Optimization of Learning: Introduction Piotr Wozniak, 1990
From P.A.Wozniak, Optimization of Learning, Master's Thesis, 1990

Everyone who has ever attempted to learn anything, must have discovered that learning can be a pretty frustrating process. Whatever we learn, we are hunted by the disheartening awareness that sooner or later the newly acquired knowledge, unless repeated, will be ruined by the process of forgetting.

In 1982, having been utterly irritated with my insufficient learning capabilities, I decided to take on the problem and look for avenues towards improving my autodidactic methodology. Today, in 1990, with a great satisfaction I can say that my problem was practically solved, and that now learning can be a pleasant and productive activity.

The main subject of interest throughout this thesis is the SuperMemo method of fast learning, which was developed by the writer of these words. The fact of choosing a sort of a catchword - SuperMemo - instead of a scientific term reflects my deep conviction that before long, the described method will find its way to a wide population of students who wish to boost their learning powers. If anyone feels repelled by this self-acclaiming and non-scientific term, he may substitute SuperMemo with the words time-optimized learning in such phrases as SuperMemo method, SuperMemo theory, SuperMemo software, etc.
The term time-optimum learning is intended here to mean a process, which takes minimum time to achieve the same goals as learning devoid of adjectives. In other words, time-optimum learning will produce the same changes in the student's brain as any other form of learning except for this little difference that it will do it in minimum time.

The main objective of the thesis is to give an extensive account of my research on the SuperMemo method.

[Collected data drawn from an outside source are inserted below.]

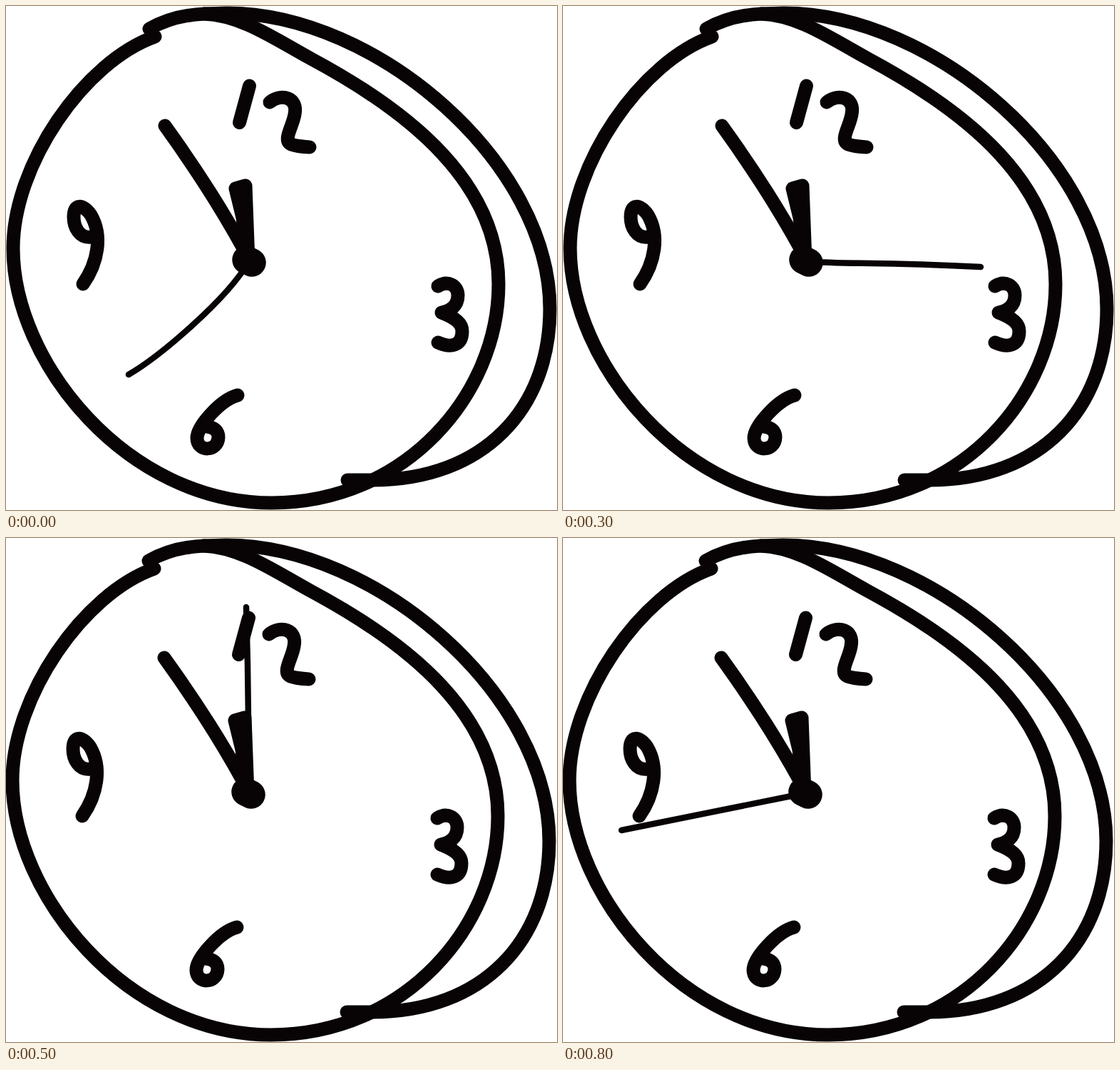
Recreate the animation shown at these times as an HTML page. Size 773 px wide and 707 px high, loop 900 ms.

```html
<!DOCTYPE html>
<html lang="en">
<head>
<meta charset="utf-8">
<title>Hand-drawn clock</title>
<style>
  html, body { margin: 0; width: 100%; height: 100%; overflow: hidden; background: #fff; }
  svg { display: block; width: 100%; height: 100%; }
  path { fill: none; stroke: #080405; stroke-width: 19; stroke-linecap: round; stroke-linejoin: round; }
  #hour { fill: #080405; }
  #hub { stroke-width: 39.5; }
  #clock { animation: wobble 300ms step-end infinite; }
  #ticks path {
    stroke-width: 8.5;
    visibility: hidden;
    animation: tick 900ms calc(var(--i) * 100ms - 900ms) step-end infinite;
  }
  @keyframes wobble {
    0% { transform: translateX(0); }
    33.3333% { transform: translateX(-.5px); }
    66.6666%, 100% { transform: translateX(-1px); }
  }
  @keyframes tick {
    0% { visibility: visible; }
    11.1111%, 100% { visibility: hidden; }
  }
</style>
</head>
<body>
<svg viewBox="0 0 773 707">
  <g id="clock">
    <path id="rim" d="M201 32Q235 13 278 11L310 10C520 10 763 220 763 425C763 565 670 665 515 665H479"/>
    <path id="face" d="M278 11C330 13 375 45 428 74C570 150 691 250 691 390C691 545 560 697 373 697C170 697 10 500 10 340C10 222 110 78 209 43"/>

    <g id="numerals">
      <path d="M341.5 112L327.5 163.5"/>
      <path d="M370 135C386 122 410 128 405 152C402 170 388 188 400 194Q408 197 426 198"/>
      <path d="M606 393C620 384 634 392 634 406C634 422 622 428 611 430C632 438 640 446 640 456C640 477 624 480 606 472"/>
      <path d="M325 546C300 553 268 590 268 606C268 626 297 626 298 605Q298 592 282 590"/>
      <path d="M119 324C103 326 95 310 95 296C95 276 108 278 119 293C136 322 129 360 108 390"/>
    </g>

    <path id="minute" d="M223 168Q288 258 334 342"/>
    <path id="hour" d="M322 256L336 252L339.5 345H337L332 297Z"/>
    <path id="hub" d="M337 356L345 360"/>

    <!-- The second hand, one sketch per tick -->
    <g id="ticks">
      <path style="--i:0" d="M341 358C310 412 215 492 172 517"/>
      <path style="--i:1" d="M341 358Q338 440 322 572"/>
      <path style="--i:2" d="M341 358C385 400 375 435 450 545"/>
      <path style="--i:3" d="M341 358C400 363 430 358 586 366"/>
      <path style="--i:4" d="M341 358L514 190"/>
      <path style="--i:5" d="M341 358Q342 230 338 97"/>
      <path style="--i:6" d="M341 358C275 297 205 242 145 206"/>
      <path style="--i:7" d="M341 358Q200 330 84 298"/>
      <path style="--i:8" d="M341 358L83 410"/>
    </g>
  </g>
</svg>
</body>
</html>
```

The wide range of problems touched will spread from molecular to societal level, from theoretical models to practical applications, from history of research to prospects for the future and from formal specifications to literal citation of a 10-year-old student. I will analyze milliseconds of a synaptic discharge and present consequences of a life-long application of the SuperMemo method. I will not refrain from describing the amateurish beginnings, when more for fun than for research, I counted dots on answer-sheets. Nor will I try to conceal my optimistic view of what SuperMemo can change in the process of education.

This multitude of topics obliges me at this moment to help the reader find his or her way across the SuperMemo jungle. I expect the readership to include children, computer scientists, biologists, people dissatisfied with their progress in learning and skeptics who look for a target for mud-slinging. I would like to help all of them by including a short description of particular chapters as well as the reader's guide.

To make pick-it-up reading of separate chapters easier, as well as to facilitate the reader's contact with a broad spectrum of multi-domain theoretical aspects of the SuperMemo method, the layman's glossary of specialist and newly introduced terminology was placed at the end of the thesis.

At this point I would like to wish the reader patience in wading through all unclear passages and to beg for leniency in judging my clumsy efforts to make the text both enjoyable and instructive.